TO DO
The records below are to be reproduced exactly, with every picture left out.

EXTRACTED INFORMATION
• • • •
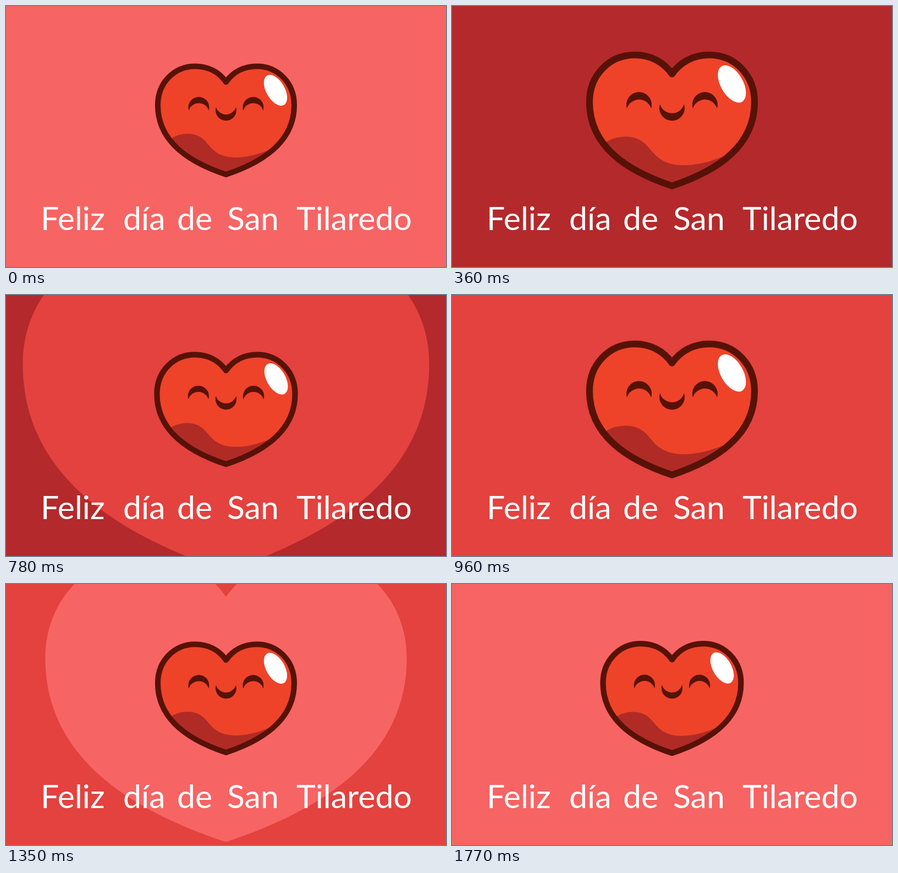
An HTML page with a canvas that plays this animation: 800 px wide and 474 px high, repeating every 1.8 s.

```html
<!DOCTYPE html>
<html lang="es">
<head>
<meta charset="utf-8">
<title>Feliz día</title>
<style>
  html, body { margin: 0; width: 100%; height: 100%; overflow: hidden; background: #f76464; }
  canvas { display: block; }
</style>
</head>
<body>
<canvas id="stage" width="800" height="474"></canvas>
<script>
const ctx = document.getElementById('stage').getContext('2d');
const W = 800, H = 474, CX = 400, CY = 207.5;
const BEAT = 600, STEP = 30, LOOP = 1800;
const COLORS = ['#f76464', '#b4292b', '#e3423f'];
const RED = '#ee4329', SHADE = '#b02b26', DARK = '#571208';
const WORDS = [['Feliz', 63], ['día', 213], ['de', 311], ['San', 402], ['Tilaredo', 528]];

// Heart outline around its own centre
const heart = new Path2D(
  'M0,-69.5 C-13,-88 -33,-98 -56,-98 C-94,-98 -124,-68 -124,-27.5 ' +
  'C-124,38.5 -69,75.5 0,98.5 C69,75.5 124,38.5 124,-27.5 ' +
  'C124,-68 94,-98 56,-98 C33,-98 13,-88 0,-69.5 Z');

const shade = new Path2D(
  'M-130,50 L-98,32 C-85,24 -60,20 -43,33 C-28,45 -23,66 15,67.5 ' +
  'C45,68 70,57 85,51 L130,40 L130,120 L-130,120 Z');

function scaled(s, draw) {
  ctx.save();
  ctx.translate(CX, CY);
  ctx.scale(s, s);
  draw();
  ctx.restore();
}

function crescent(x, y, flip) {
  const r = 19, gap = 11.2, a = Math.asin(gap / 2 / r);
  ctx.save();
  ctx.translate(x, y);
  ctx.scale(1, flip);
  ctx.beginPath();
  ctx.arc(0, 0, r, Math.PI - a, a);
  ctx.arc(0, gap, r, -a, Math.PI + a, true);
  ctx.fillStyle = DARK;
  ctx.fill();
  ctx.restore();
}

function drawHeart() {
  ctx.fillStyle = RED;
  ctx.fill(heart);

  ctx.save();
  ctx.clip(heart);
  ctx.fillStyle = SHADE;
  ctx.fill(shade);
  ctx.restore();

  ctx.strokeStyle = DARK;
  ctx.lineWidth = 10.1;
  ctx.lineJoin = 'round';
  ctx.stroke(heart);

  ctx.fillStyle = '#fff';
  ctx.beginPath();
  ctx.ellipse(90, -54.5, 16.8, 30.8, -0.52, 0, Math.PI * 2);
  ctx.fill();

  crescent(-49.5, -23.3, 1);
  crescent(49.5, -23.3, 1);
  crescent(0, -18.3, -1);
}

const clamp = v => Math.min(1, Math.max(0, v));
const inOut = u => u < 0.5 ? 2 * u * u : 1 - 2 * (1 - u) * (1 - u);

// Rest, quick swell, hold, release
function pulse(t) {
  const up = clamp((t - 150) / 240);
  const rise = 1 - Math.pow(1 - Math.pow(up, 2.5), 11);
  const fall = inOut(clamp((t - 420) / 180));
  return 1 + 0.21 * (rise - fall);
}

function drawText() {
  ctx.font = '59px Lato, "Open Sans", sans-serif';
  ctx.textBaseline = 'alphabetic';
  ctx.fillStyle = '#fff';
  for (const [word, x] of WORDS) ctx.fillText(word, x, 407);
}

function render(now) {
  const time = Math.floor((now % LOOP) / STEP) * STEP;
  const beat = Math.floor(time / BEAT);
  const t = time % BEAT;

  ctx.fillStyle = COLORS[beat];
  ctx.fillRect(0, 0, W, H);
  scaled(1 + 0.011 * t, () => {
    ctx.fillStyle = COLORS[(beat + 1) % COLORS.length];
    ctx.fill(heart);
  });
  scaled(pulse(t), drawHeart);
  drawText();
  requestAnimationFrame(render);
}
requestAnimationFrame(render);
</script>
</body>
</html>
```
• • • •
THE ANSWER
An HTML page with a canvas that plays this animation: 800 px wide and 474 px high, repeating every 1.8 s.

```html
<!DOCTYPE html>
<html lang="es">
<head>
<meta charset="utf-8">
<title>Feliz día</title>
<style>
  html, body { margin: 0; width: 100%; height: 100%; overflow: hidden; background: #f76464; }
  canvas { display: block; }
</style>
</head>
<body>
<canvas id="stage" width="800" height="474"></canvas>
<script>
const ctx = document.getElementById('stage').getContext('2d');
const W = 800, H = 474, CX = 400, CY = 207.5;
const BEAT = 600, STEP = 30, LOOP = 1800;
const COLORS = ['#f76464', '#b4292b', '#e3423f'];
const RED = '#ee4329', SHADE = '#b02b26', DARK = '#571208';
const WORDS = [['Feliz', 63], ['día', 213], ['de', 311], ['San', 402], ['Tilaredo', 528]];

// Heart outline around its own centre
const heart = new Path2D(
  'M0,-69.5 C-13,-88 -33,-98 -56,-98 C-94,-98 -124,-68 -124,-27.5 ' +
  'C-124,38.5 -69,75.5 0,98.5 C69,75.5 124,38.5 124,-27.5 ' +
  'C124,-68 94,-98 56,-98 C33,-98 13,-88 0,-69.5 Z');

const shade = new Path2D(
  'M-130,50 L-98,32 C-85,24 -60,20 -43,33 C-28,45 -23,66 15,67.5 ' +
  'C45,68 70,57 85,51 L130,40 L130,120 L-130,120 Z');

function scaled(s, draw) {
  ctx.save();
  ctx.translate(CX, CY);
  ctx.scale(s, s);
  draw();
  ctx.restore();
}

function crescent(x, y, flip) {
  const r = 19, gap = 11.2, a = Math.asin(gap / 2 / r);
  ctx.save();
  ctx.translate(x, y);
  ctx.scale(1, flip);
  ctx.beginPath();
  ctx.arc(0, 0, r, Math.PI - a, a);
  ctx.arc(0, gap, r, -a, Math.PI + a, true);
  ctx.fillStyle = DARK;
  ctx.fill();
  ctx.restore();
}

function drawHeart() {
  ctx.fillStyle = RED;
  ctx.fill(heart);

  ctx.save();
  ctx.clip(heart);
  ctx.fillStyle = SHADE;
  ctx.fill(shade);
  ctx.restore();

  ctx.strokeStyle = DARK;
  ctx.lineWidth = 10.1;
  ctx.lineJoin = 'round';
  ctx.stroke(heart);

  ctx.fillStyle = '#fff';
  ctx.beginPath();
  ctx.ellipse(90, -54.5, 16.8, 30.8, -0.52, 0, Math.PI * 2);
  ctx.fill();

  crescent(-49.5, -23.3, 1);
  crescent(49.5, -23.3, 1);
  crescent(0, -18.3, -1);
}

const clamp = v => Math.min(1, Math.max(0, v));
const inOut = u => u < 0.5 ? 2 * u * u : 1 - 2 * (1 - u) * (1 - u);

// Rest, quick swell, hold, release
function pulse(t) {
  const up = clamp((t - 150) / 240);
  const rise = 1 - Math.pow(1 - Math.pow(up, 2.5), 11);
  const fall = inOut(clamp((t - 420) / 180));
  return 1 + 0.21 * (rise - fall);
}

function drawText() {
  ctx.font = '59px Lato, "Open Sans", sans-serif';
  ctx.textBaseline = 'alphabetic';
  ctx.fillStyle = '#fff';
  for (const [word, x] of WORDS) ctx.fillText(word, x, 407);
}

function render(now) {
  const time = Math.floor((now % LOOP) / STEP) * STEP;
  const beat = Math.floor(time / BEAT);
  const t = time % BEAT;

  ctx.fillStyle = COLORS[beat];
  ctx.fillRect(0, 0, W, H);
  scaled(1 + 0.011 * t, () => {
    ctx.fillStyle = COLORS[(beat + 1) % COLORS.length];
    ctx.fill(heart);
  });
  scaled(pulse(t), drawHeart);
  drawText();
  requestAnimationFrame(render);
}
requestAnimationFrame(render);
</script>
</body>
</html>
```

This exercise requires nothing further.